Assigned task
The records below are to be copied exactly, with every picture left out.
::: Supplied material :::
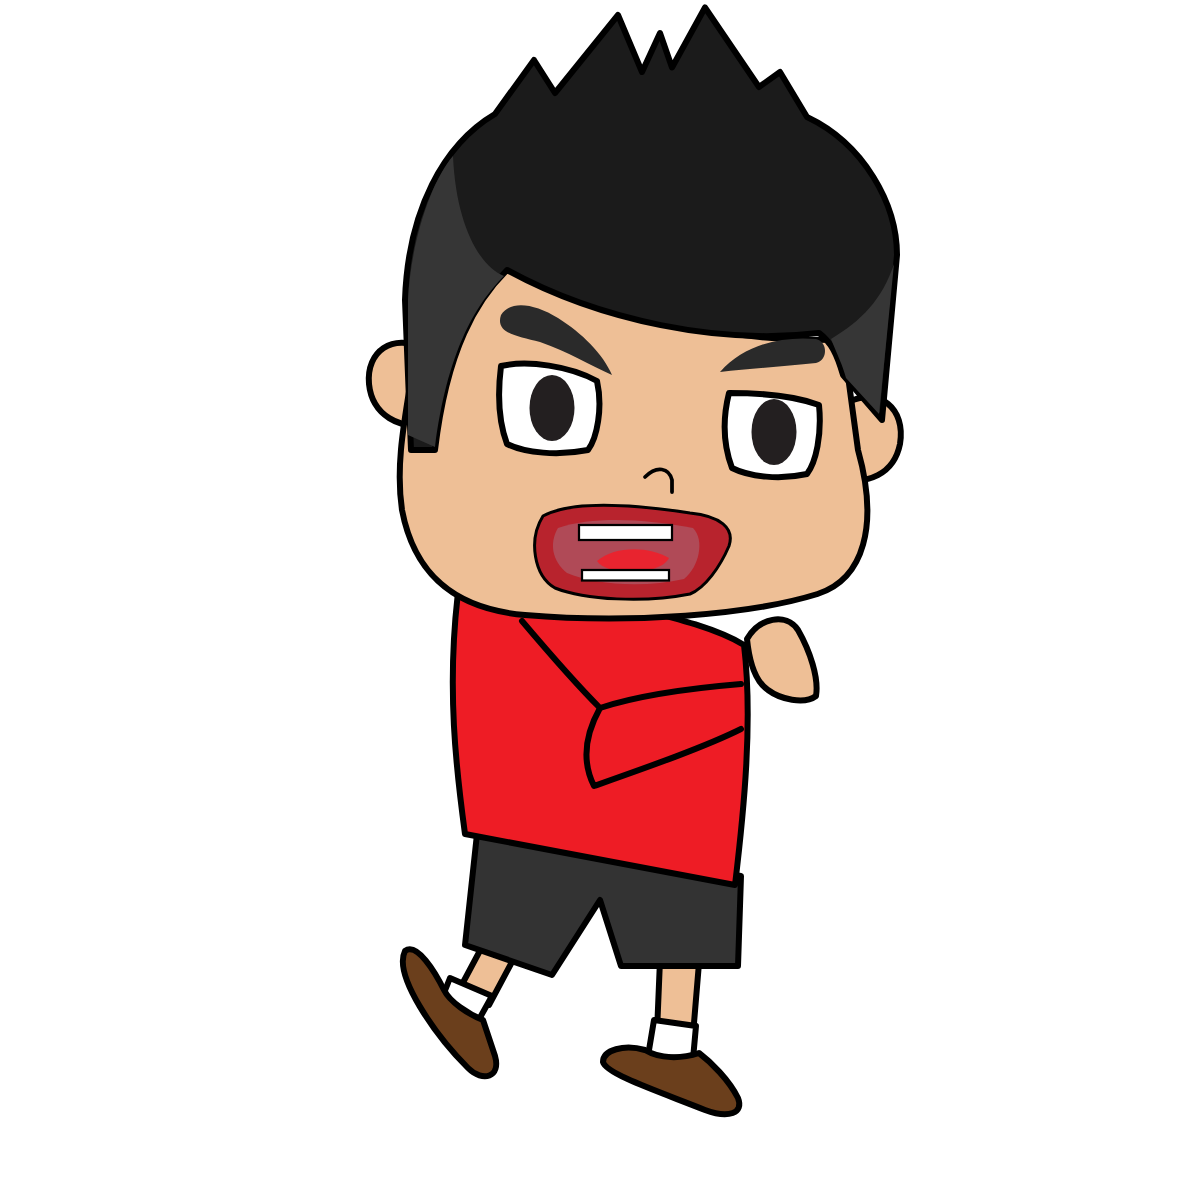
<!DOCTYPE html>
<html lang="en">
<head>
<meta charset="utf-8">
<title>Walking Boy Character</title>
<style>
  :root {
    --bg: #ffffff;
    --outline: #000000;
    --hair: #1b1b1b;
    --hair-shade: #363636;
    --skin: #eebf96;
    --shirt: #ee1c25;
    --shorts: #333333;
    --sock: #ffffff;
    --shoe: #6b3f1c;
    --mouth-outer: #b8232d;
    --mouth-inner: #b04a57;
    --tongue: #e8242f;
    --eye-white: #ffffff;
    --pupil: #231f20;
    --brow: #2a2a2a;
  }
  html, body {
    margin: 0;
    padding: 0;
    width: 1200px;
    height: 1200px;
    overflow: hidden;
    background: var(--bg);
  }
  .canvas { display: block; width: 1200px; height: 1200px; }
  .ink { stroke: var(--outline); stroke-width: 4; stroke-linejoin: round; stroke-linecap: round; }
</style>
</head>
<body>
<svg class="canvas" viewBox="0 0 800 800" xmlns="http://www.w3.org/2000/svg" role="img" aria-label="Cartoon boy in a red shirt walking">
  <g id="legs" class="ink">
    <path d="M322 630 L306 660 L326 670 L342 640 Z" fill="var(--skin)"/>
    <path d="M440 640 L438 688 L462 690 L466 642 Z" fill="var(--skin)"/>
    <path d="M300 652 L292 672 L318 682 L328 664 Z" fill="var(--sock)"/>
    <path d="M436 680 L432 704 L462 706 L464 684 Z" fill="var(--sock)"/>
  </g>
  <g id="shoes" class="ink" fill="var(--shoe)">
    <path d="M270 634 C262 650 290 690 312 712 C322 722 334 718 330 704 L322 680 C312 676 300 668 296 660 C290 648 278 628 270 634 Z"/>
    <path d="M430 700 C416 696 402 700 402 708 C404 716 440 728 470 740 C486 746 496 742 492 732 C486 720 474 708 466 702 C454 706 440 706 430 700 Z"/>
  </g>
  <g id="shorts" class="ink">
    <path d="M318 556 L310 630 L368 650 L400 600 L414 644 L492 644 L494 584 Z" fill="var(--shorts)"/>
  </g>
  <g id="shirt" class="ink">
    <path d="M305 398 C298 460 304 512 310 556 L490 590 C496 540 502 480 496 430 C470 414 420 406 390 396 Z" fill="var(--shirt)"/>
    <path d="M348 414 C370 440 388 460 400 472 C430 462 470 458 494 456" fill="none"/>
    <path d="M400 472 C390 490 388 508 396 524 C430 512 470 498 494 486" fill="none"/>
  </g>
  <g id="hand" class="ink">
    <path d="M498 426 C506 412 524 408 532 420 C540 434 546 452 544 464 C536 470 520 466 512 460 C506 456 500 446 498 426 Z" fill="var(--skin)"/>
  </g>
  <g id="ears" class="ink" fill="var(--skin)">
    <path d="M282 232 C262 222 244 234 246 256 C248 276 266 288 288 282 Z"/>
    <path d="M566 268 C586 258 604 272 600 296 C596 316 578 324 560 318 Z"/>
  </g>
  <g id="face" class="ink">
    <path d="M280 210 C275 260 262 300 268 340 C276 382 302 406 350 410 C420 416 500 410 545 396 C576 386 586 350 572 300 L562 226 C500 230 420 214 330 176 Z" fill="var(--skin)"/>
  </g>
  <g id="hair" class="ink">
    <path d="M274 300 L270 200 C272 140 296 96 330 76 L356 40 L370 62 L412 10 L428 48 L440 22 L448 45 L470 5 L506 58 L520 48 L538 78 C576 96 598 136 598 170 L588 280 L562 250 C558 236 554 228 546 222 C480 230 400 214 338 180 C318 200 298 232 290 300 Z" fill="var(--hair)"/>
    <path d="M272 290 L272 200 C274 160 288 120 302 104 C304 150 320 178 336 184 C316 204 298 236 290 298 Z" fill="var(--hair-shade)" stroke="none"/>
    <path d="M586 276 L596 176 C588 200 574 214 554 226 C558 236 562 244 564 252 Z" fill="var(--hair-shade)" stroke="none"/>
  </g>
  <g id="brows" fill="var(--brow)">
    <path d="M334 210 C340 200 356 202 372 212 C388 222 402 236 408 250 C394 244 378 234 360 228 C344 224 330 222 334 210 Z"/>
    <path d="M480 248 C496 230 520 224 544 226 C552 228 552 240 544 242 C524 244 500 246 480 248 Z"/>
  </g>
  <g id="eyes" class="ink">
    <path d="M334 244 C352 240 380 244 398 254 C402 272 398 292 392 300 C372 304 350 302 338 296 C332 280 332 260 334 244 Z" fill="var(--eye-white)"/>
    <ellipse cx="368" cy="272" rx="15" ry="22" fill="var(--pupil)" stroke="none"/>
    <path d="M486 262 C506 262 530 264 546 270 C548 290 544 308 538 316 C520 320 500 318 488 312 C482 296 482 278 486 262 Z" fill="var(--eye-white)"/>
    <ellipse cx="516" cy="288" rx="15" ry="22" fill="var(--pupil)" stroke="none"/>
  </g>
  <path id="nose" d="M430 318 C438 310 446 312 448 320 L448 328" fill="none" stroke="var(--outline)" stroke-width="2.5" stroke-linecap="round"/>
  <g id="mouth">
    <path d="M362 344 C380 334 420 336 460 342 C480 344 490 352 486 364 C480 378 470 392 460 396 C430 402 390 400 370 392 C356 384 352 360 362 344 Z" fill="var(--mouth-outer)" stroke="var(--outline)" stroke-width="2"/>
    <path d="M372 352 C396 344 430 346 462 352 C470 360 466 378 456 386 C430 392 396 390 378 382 C368 374 366 362 372 352 Z" fill="var(--mouth-inner)"/>
    <rect x="386" y="350" width="62" height="10" fill="var(--eye-white)" stroke="var(--outline)" stroke-width="1.5"/>
    <path d="M398 374 C410 364 432 364 446 372 C440 384 404 384 398 374 Z" fill="var(--tongue)"/>
    <rect x="388" y="380" width="58" height="7" fill="var(--eye-white)" stroke="var(--outline)" stroke-width="1.5"/>
  </g>
</svg>
</body>
</html>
:::
Problem solution
<!DOCTYPE html>
<html lang="en">
<head>
<meta charset="utf-8">
<title>Walking Boy Character</title>
<style>
  :root {
    --bg: #ffffff;
    --outline: #000000;
    --hair: #1b1b1b;
    --hair-shade: #363636;
    --skin: #eebf96;
    --shirt: #ee1c25;
    --shorts: #333333;
    --sock: #ffffff;
    --shoe: #6b3f1c;
    --mouth-outer: #b8232d;
    --mouth-inner: #b04a57;
    --tongue: #e8242f;
    --eye-white: #ffffff;
    --pupil: #231f20;
    --brow: #2a2a2a;
  }
  html, body {
    margin: 0;
    padding: 0;
    width: 1200px;
    height: 1200px;
    overflow: hidden;
    background: var(--bg);
  }
  .canvas { display: block; width: 1200px; height: 1200px; }
  .ink { stroke: var(--outline); stroke-width: 4; stroke-linejoin: round; stroke-linecap: round; }
</style>
</head>
<body>
<svg class="canvas" viewBox="0 0 800 800" xmlns="http://www.w3.org/2000/svg" role="img" aria-label="Cartoon boy in a red shirt walking">
  <g id="legs" class="ink">
    <path d="M322 630 L306 660 L326 670 L342 640 Z" fill="var(--skin)"/>
    <path d="M440 640 L438 688 L462 690 L466 642 Z" fill="var(--skin)"/>
    <path d="M300 652 L292 672 L318 682 L328 664 Z" fill="var(--sock)"/>
    <path d="M436 680 L432 704 L462 706 L464 684 Z" fill="var(--sock)"/>
  </g>
  <g id="shoes" class="ink" fill="var(--shoe)">
    <path d="M270 634 C262 650 290 690 312 712 C322 722 334 718 330 704 L322 680 C312 676 300 668 296 660 C290 648 278 628 270 634 Z"/>
    <path d="M430 700 C416 696 402 700 402 708 C404 716 440 728 470 740 C486 746 496 742 492 732 C486 720 474 708 466 702 C454 706 440 706 430 700 Z"/>
  </g>
  <g id="shorts" class="ink">
    <path d="M318 556 L310 630 L368 650 L400 600 L414 644 L492 644 L494 584 Z" fill="var(--shorts)"/>
  </g>
  <g id="shirt" class="ink">
    <path d="M305 398 C298 460 304 512 310 556 L490 590 C496 540 502 480 496 430 C470 414 420 406 390 396 Z" fill="var(--shirt)"/>
    <path d="M348 414 C370 440 388 460 400 472 C430 462 470 458 494 456" fill="none"/>
    <path d="M400 472 C390 490 388 508 396 524 C430 512 470 498 494 486" fill="none"/>
  </g>
  <g id="hand" class="ink">
    <path d="M498 426 C506 412 524 408 532 420 C540 434 546 452 544 464 C536 470 520 466 512 460 C506 456 500 446 498 426 Z" fill="var(--skin)"/>
  </g>
  <g id="ears" class="ink" fill="var(--skin)">
    <path d="M282 232 C262 222 244 234 246 256 C248 276 266 288 288 282 Z"/>
    <path d="M566 268 C586 258 604 272 600 296 C596 316 578 324 560 318 Z"/>
  </g>
  <g id="face" class="ink">
    <path d="M280 210 C275 260 262 300 268 340 C276 382 302 406 350 410 C420 416 500 410 545 396 C576 386 586 350 572 300 L562 226 C500 230 420 214 330 176 Z" fill="var(--skin)"/>
  </g>
  <g id="hair" class="ink">
    <path d="M274 300 L270 200 C272 140 296 96 330 76 L356 40 L370 62 L412 10 L428 48 L440 22 L448 45 L470 5 L506 58 L520 48 L538 78 C576 96 598 136 598 170 L588 280 L562 250 C558 236 554 228 546 222 C480 230 400 214 338 180 C318 200 298 232 290 300 Z" fill="var(--hair)"/>
    <path d="M272 290 L272 200 C274 160 288 120 302 104 C304 150 320 178 336 184 C316 204 298 236 290 298 Z" fill="var(--hair-shade)" stroke="none"/>
    <path d="M586 276 L596 176 C588 200 574 214 554 226 C558 236 562 244 564 252 Z" fill="var(--hair-shade)" stroke="none"/>
  </g>
  <g id="brows" fill="var(--brow)">
    <path d="M334 210 C340 200 356 202 372 212 C388 222 402 236 408 250 C394 244 378 234 360 228 C344 224 330 222 334 210 Z"/>
    <path d="M480 248 C496 230 520 224 544 226 C552 228 552 240 544 242 C524 244 500 246 480 248 Z"/>
  </g>
  <g id="eyes" class="ink">
    <path d="M334 244 C352 240 380 244 398 254 C402 272 398 292 392 300 C372 304 350 302 338 296 C332 280 332 260 334 244 Z" fill="var(--eye-white)"/>
    <ellipse cx="368" cy="272" rx="15" ry="22" fill="var(--pupil)" stroke="none"/>
    <path d="M486 262 C506 262 530 264 546 270 C548 290 544 308 538 316 C520 320 500 318 488 312 C482 296 482 278 486 262 Z" fill="var(--eye-white)"/>
    <ellipse cx="516" cy="288" rx="15" ry="22" fill="var(--pupil)" stroke="none"/>
  </g>
  <path id="nose" d="M430 318 C438 310 446 312 448 320 L448 328" fill="none" stroke="var(--outline)" stroke-width="2.5" stroke-linecap="round"/>
  <g id="mouth">
    <path d="M362 344 C380 334 420 336 460 342 C480 344 490 352 486 364 C480 378 470 392 460 396 C430 402 390 400 370 392 C356 384 352 360 362 344 Z" fill="var(--mouth-outer)" stroke="var(--outline)" stroke-width="2"/>
    <path d="M372 352 C396 344 430 346 462 352 C470 360 466 378 456 386 C430 392 396 390 378 382 C368 374 366 362 372 352 Z" fill="var(--mouth-inner)"/>
    <rect x="386" y="350" width="62" height="10" fill="var(--eye-white)" stroke="var(--outline)" stroke-width="1.5"/>
    <path d="M398 374 C410 364 432 364 446 372 C440 384 404 384 398 374 Z" fill="var(--tongue)"/>
    <rect x="388" y="380" width="58" height="7" fill="var(--eye-white)" stroke="var(--outline)" stroke-width="1.5"/>
  </g>
</svg>
</body>
</html>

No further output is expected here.